TASK REQUIREMENTS |
Report every line below that has the string "shape" in it.

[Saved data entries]
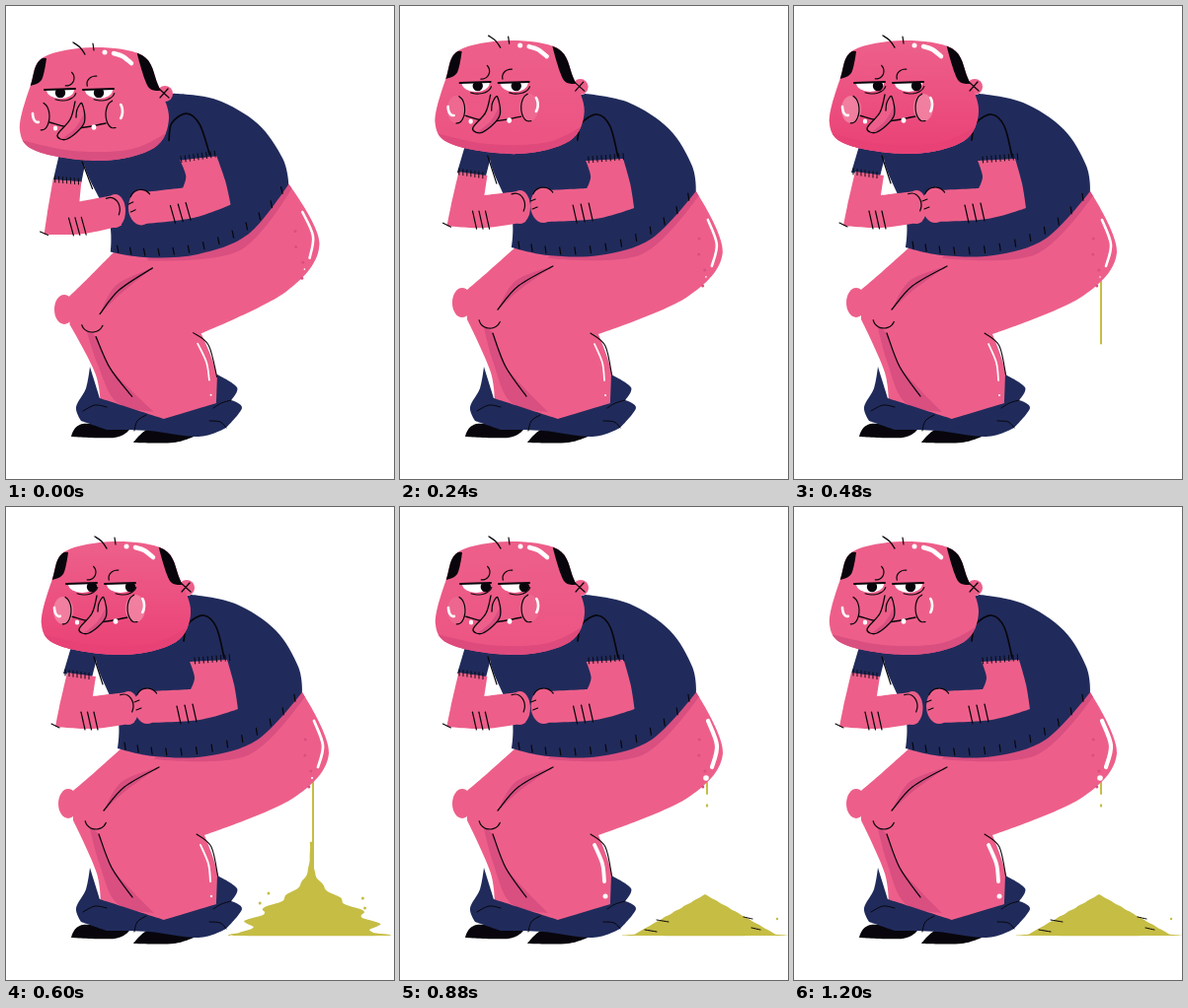
Write an HTML page with a canvas that moves like this. It is 393 by 480 pixels and loops after 1520 ms.

```html
<!DOCTYPE html>
<html lang="en">
<head>
<meta charset="utf-8">
<title>Squat</title>
<style>
html, body { margin: 0; width: 100%; height: 100%; overflow: hidden; background: #fff; }
canvas { display: block; width: 393px; height: 480px; }
</style>
</head>
<body>
<canvas id="stage" width="393" height="480"></canvas>
<script>
const ctx = document.getElementById('stage').getContext('2d');
const LOOP = 1520, STEP = 40, GROUND = 435;
const PINK = '#ed5f8a', SHADE = '#d94f80', NAVY = '#202b5b', INK = '#08060c';
const SLIME = '#c6bd45', WHITE = '#fff';

const clamp = v => Math.max(0, Math.min(1, v));
const ramp = (t, a, b) => clamp((t - a) / (b - a));
const smooth = (t, a, b) => { const k = ramp(t, a, b); return k * k * (3 - 2 * k); };
const mix = (a, b, k) => a + (b - a) * k;
const noise = n => { const v = Math.sin(n * 127.1) * 43758.5; return v - Math.floor(v); };

// "x,y" key points; a trailing ! makes a sharp corner
const parse = s => s.split(' ').map(p => {
  const [x, y] = p.replace('!', '').split(',').map(Number);
  return { x, y, hard: p.endsWith('!') };
});

const still = (x, y) => [x, y];
let warp = still;

function trace(shape, closed) {
  const pts = (typeof shape === 'string' ? parse(shape) : shape).map(p => {
    const [x, y] = warp(p.x, p.y);
    return { x, y, hard: p.hard };
  });
  const n = pts.length;
  const at = i => closed ? pts[(i + n) % n] : pts[Math.max(0, Math.min(n - 1, i))];
  ctx.beginPath();
  ctx.moveTo(pts[0].x, pts[0].y);
  for (let i = 0; i < (closed ? n : n - 1); i++) {
    const a = at(i - 1), b = at(i), c = at(i + 1), d = at(i + 2);
    const u = b.hard ? 0 : 1 / 6, v = c.hard ? 0 : 1 / 6;
    ctx.bezierCurveTo(b.x + (c.x - a.x) * u, b.y + (c.y - a.y) * u,
      c.x - (d.x - b.x) * v, c.y - (d.y - b.y) * v, c.x, c.y);
  }
  if (closed) ctx.closePath();
}

function fill(shape, color) {
  trace(shape, true);
  ctx.fillStyle = color;
  ctx.fill();
}

function line(shape, width = 1.3, color = INK) {
  trace(shape, false);
  ctx.strokeStyle = color;
  ctx.lineWidth = width;
  ctx.stroke();
}

function oval(x, y, rx, ry, color) {
  const [cx, cy] = warp(x, y);
  ctx.beginPath();
  ctx.ellipse(cx, cy, rx, ry, 0, 0, 7);
  ctx.fillStyle = color;
  ctx.fill();
}
const dot = (x, y, r, color) => oval(x, y, r, r, color);

// Angles in degrees, clockwise from the right
function arc(x, y, rx, ry, from, to, width, color) {
  line(Array.from({ length: 7 }, (_, i) => {
    const a = mix(from, to, i / 6) * Math.PI / 180;
    return { x: x + rx * Math.cos(a), y: y + ry * Math.sin(a) };
  }), width, color);
}

// A row of short parallel strokes
function strokes(count, x, y, stepX, stepY, dx, dy, width = 1.2) {
  for (let i = 0; i < count; i++) {
    const a = { x: x + i * stepX, y: y + i * stepY };
    line([a, { x: a.x + dx, y: a.y + dy }], width);
  }
}

function faded(alpha, paint) {
  ctx.globalAlpha = alpha;
  paint();
  ctx.globalAlpha = 1;
}

function clipped(shape, paint) {
  ctx.save();
  trace(shape, true);
  ctx.clip();
  paint();
  ctx.restore();
}

// Leaning pose: the further from the feet, the larger the shift
const lean = amount => (x, y) => {
  const h = Math.max(0, 405 - y);
  return [
    x - amount * (.05 * h + .00006 * h * h) * (.6 + .4 * x / 300),
    y - amount * (x - 185) * .063 * Math.min(1, h / 115)
  ];
};
const shift = (base, dx, dy) => (x, y) => {
  const [u, v] = base(x, y);
  return [u + dx, v + dy];
};

function drawLegs(wet) {
  fill('66,437! 78,424 125,430! 110,438', INK);
  fill('129,443! 150,427 192,436! 170,443', INK);

  const skin = '118,244! 90,269 68,288! 68,318! 92,372 96,410! 160,425! 212,414! 215,375 201,333! 290,296 327,250 300,188! 200,200!';
  fill(skin, PINK);
  oval(63, 301, 10, 15, PINK);
  clipped(skin, () => {
    fill('84,322! 94,332! 108,367 150,412! 112,402 94,360', SHADE);
    fill('150,256! 245,252 306,188! 280,190! 160,240!', SHADE);
    fill('99,309! 117,279 155,264! 120,289', SHADE);
  });
  line('94,332 107,366 128,396');
  line('99,308 120,284 155,264');
  dot(91, 317, 10, PINK);
  arc(91, 317, 11, 10, 170, 20, 1.2);
  line('193,332 208,345 215,377', 1.1);
  for (let i = 0; i < 4; i++) dot(mix(296, 310, noise(i + 3)), 284 - i * 16, 1.5, SHADE);

  line('312,217 321,242 316,264', mix(2.6, 4.2, wet), WHITE);
  line('197,343 205,362 207,380', mix(1.7, 3.8, wet), WHITE);
  dot(208, 395, mix(1, 2.5, wet), WHITE);
  dot(310, 275, mix(.8, 2.8, wet), WHITE);
}

function drawTrousers() {
  fill('85,366! 81,388 71,407 76,421! 102,430! 145,431 195,437 223,428! 239,408 228,400! 234,387 214,374! 213,403! 160,419! 95,398!', NAVY);
  line('78,411 90,405 102,407', 1);
  line('130,431 133,421 142,415', 1);
  line('228,400 218,403 210,408', 1);
  line('223,428 217,422 206,421', 1);
}

function drawShirt() {
  fill('66,142! 58,169! 87,173! 95,142!', NAVY);
  fill('90,135! 93,163 113,212 113,245! 150,253 202,253 255,236 300,188! 296,162 273,125 232,98 188,89! 150,100!', NAVY);
  const hem = (k, a, b, c, d) => mix(mix(mix(a, b, k), mix(b, c, k), k), mix(mix(b, c, k), mix(c, d, k), k), k);
  for (let k = .05; k < .95; k += .075) {
    strokes(1, hem(k, 113, 165, 255, 300), hem(k, 245, 260, 260, 188) - 1, 0, 0, -1, -7);
  }
  line('180,136 184,119 200,110 213,122 221,153', 1.7);
  line('89,152 98,180', 1.2);
}

function drawArms(base, squeeze) {
  warp = shift(base, 4 * squeeze, 0);
  fill('58,168! 87,172! 84,192! 118,188! 126,219! 85,225 46,223! 50,203', PINK);
  oval(120, 204, 10.5, 17, PINK);
  strokes(3, 72, 208, 6.5, 0, 4, 18);
  arc(115, 202, 10, 12, -110, 30, 1.2);
  line('42,220 50,224', 1.1);

  warp = shift(base, -4 * squeeze, 0);
  fill('190,157! 228,155! 235,180 239,205! 200,216 146,219! 150,187! 191,185! 195,173', PINK);
  oval(147, 202, 13, 18, PINK);
  strokes(3, 177, 202, 8, -1, 4, 18);
  arc(147, 194, 11, 10, -160, -30, 1.2);
  strokes(2, 134, 198, 2, 8, 5, -2, 1.1);

  warp = base;
  strokes(7, 60, 165, 4, .6, 0, 6, 1);
  strokes(9, 191, 153, 4.4, -.4, .5, 6, 1);
}

function drawEye(x, y, gaze) {
  clipped([[-17, 0], [17, -1], [17, 14], [-17, 14]].map(([dx, dy]) => ({ x: x + dx, y: y + dy, hard: true })), () => {
    oval(x, y, 14, 9, WHITE);
    dot(x + gaze, y + 3, 5.2, INK);
  });
  line([{ x: x - 16, y }, { x: x + 15, y: y - 1 }], 2);
  arc(x + 2, y + 2, 14, 9, 10, 120, 1.1);
}

function drawCheek(x, y, side, flush) {
  faded(flush * .8, () => oval(x, y, 10, 14, '#f28ba8'));
  arc(x, y, 8, 14, side < 0 ? -75 : 75, side < 0 ? 95 : 260, 1.2);
  arc(x + 4 * side, y - 3, 5, 9, side < 0 ? 180 : 50, side < 0 ? 80 : -50, 2.6, WHITE);
}

function drawHead(flush, gaze) {
  const skull = '36,119 47,73 60,45 110,35 160,43 176,73 187,107 172,137 120,150 55,141';
  dot(183, 82, 8, PINK);
  fill(skull, PINK);
  clipped(skull, () => {
    fill('34,128! 90,140 150,138 190,118! 190,155! 34,155!', SHADE);
    faded(flush * .85, () => {
      const [, top] = warp(0, 40), [, end] = warp(0, 140);
      const heat = ctx.createLinearGradient(0, top, 0, end);
      heat.addColorStop(0, 'rgba(234,63,116,0)');
      heat.addColorStop(1, '#ea3f74');
      fill('30,30! 195,30! 195,155! 30,155!', heat);
    });
    fill('46,74! 50,45! 63,46! 58,68', INK);
    fill('154,38! 178,38! 182,78! 166,75', INK);
  });

  strokes(1, 177, 77, 0, 0, 10, 9);
  strokes(1, 186, 77, 0, 0, -8, 9);
  line('90,30 97,35 102,42');
  strokes(1, 110, 31, 0, 0, 1, 7);
  line('131,41 140,44 149,51', 4.5, WHITE);
  dot(122, 40, 2.5, WHITE);

  arc(83, 66, 8, 8, -45, 95, 1.2);
  arc(113, 72, 9, 8, 165, 275, 1.2);
  drawEye(77, 78, gaze);
  drawEye(116, 78, gaze);

  line('66,111 92,117 123,112', 1.4);
  oval(72, 117, 2.2, 2.6, WHITE);
  oval(111, 116, 2.4, 2.8, WHITE);
  drawCheek(58, 105, -1, flush);
  drawCheek(131, 103, 1, flush);

  fill('94,96 88,108 74,124 84,128 101,111 100,92', PINK);
  fill('77,129! 92,117 101,102! 101,112 90,125', SHADE);
  line('92,90 87,108 74,124 84,128 101,112 99,92 94,98 93,106');
}

// Heap outline from a half-width rule over relative height
function heap(height, width) {
  const N = 32, side = (s, i) => {
    const h = i / N;
    return { x: 309 + s * width(h, s), y: GROUND - h * height };
  };
  const left = [], right = [];
  for (let i = 0; i <= N; i++) {
    left.push(side(-1, i));
    right.unshift(side(1, i));
  }
  return [...left, ...right];
}

function drawSlime(t) {
  if (t < 480) return;
  const settle = 1 - (1 - ramp(t, 600, 720)) ** 2;
  const end = t <= 600 ? mix(283, 432, ramp(t, 440, 540)) : mix(380, 291, ramp(t, 600, 680));
  line([{ x: 311, y: 279 }, { x: 311, y: end }], 2, SLIME);
  if (t >= 540) {
    const grow = ramp(t, 480, 600);
    fill(heap(mix(95 * grow, 42, settle), (h, s) => {
      const wave = Math.cos(h * 44 + s * .7);
      const splash = (66 * Math.exp(-((h / .42) ** 2.4)) + 1) * mix(.48, 1, grow) * (1 + .11 * wave);
      const pile = 74 * (1 - h) + 2 * wave * h * (1 - h);
      return mix(splash, pile, settle);
    }), SLIME);
  }
  if (t >= 600) {
    faded(1 - settle, () => {
      for (let i = 0; i < 4; i++) dot(309 + (i % 2 ? 1 : -1) * mix(38, 56, noise(i + 1)), 392 + i * 5, 1.5, SLIME);
    });
  }
  if (t >= 680) {
    oval(311, 303, 1.2, 1.8, SLIME);
    dot(382, 418, 1.2, SLIME);
    strokes(2, 260, 419, -12, 10, 12, 2, 1);
    strokes(2, 357, 418, 8, 11, -9, -2, 1);
  }
}

function gazeAt(t) {
  if (t >= 1160) return t < 1200 ? 6 : 2;
  return 6 * smooth(t, 160, 360) + 4 * smooth(t, 400, 560) - smooth(t, 840, 1000);
}

function draw(t) {
  const crouch = (1 - ramp(t, 0, 320)) ** 3;
  const strain = smooth(t, 160, 340) * (1 - smooth(t, 760, 960));
  const body = lean(crouch);
  ctx.clearRect(0, 0, 393, 480);
  ctx.lineCap = ctx.lineJoin = 'round';
  warp = still;
  drawSlime(t);
  warp = body;
  drawLegs(smooth(t, 560, 760));
  warp = still;
  drawTrousers();
  warp = body;
  drawShirt();
  drawArms(body, strain);
  warp = shift(still, -22 * crouch, 7 * crouch);
  drawHead(strain, gazeAt(t));
}

const start = performance.now();
function tick() {
  const t = (performance.now() - start) % LOOP;
  draw(Math.floor(t / STEP) * STEP);
  requestAnimationFrame(tick);
}
tick();
</script>
</body>
</html>
```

ANSWER BELOW |
function trace(shape, closed) {
  const pts = (typeof shape === 'string' ? parse(shape) : shape).map(p => {
function fill(shape, color) {
  trace(shape, true);
function line(shape, width = 1.3, color = INK) {
  trace(shape, false);
function clipped(shape, paint) {
  trace(shape, true);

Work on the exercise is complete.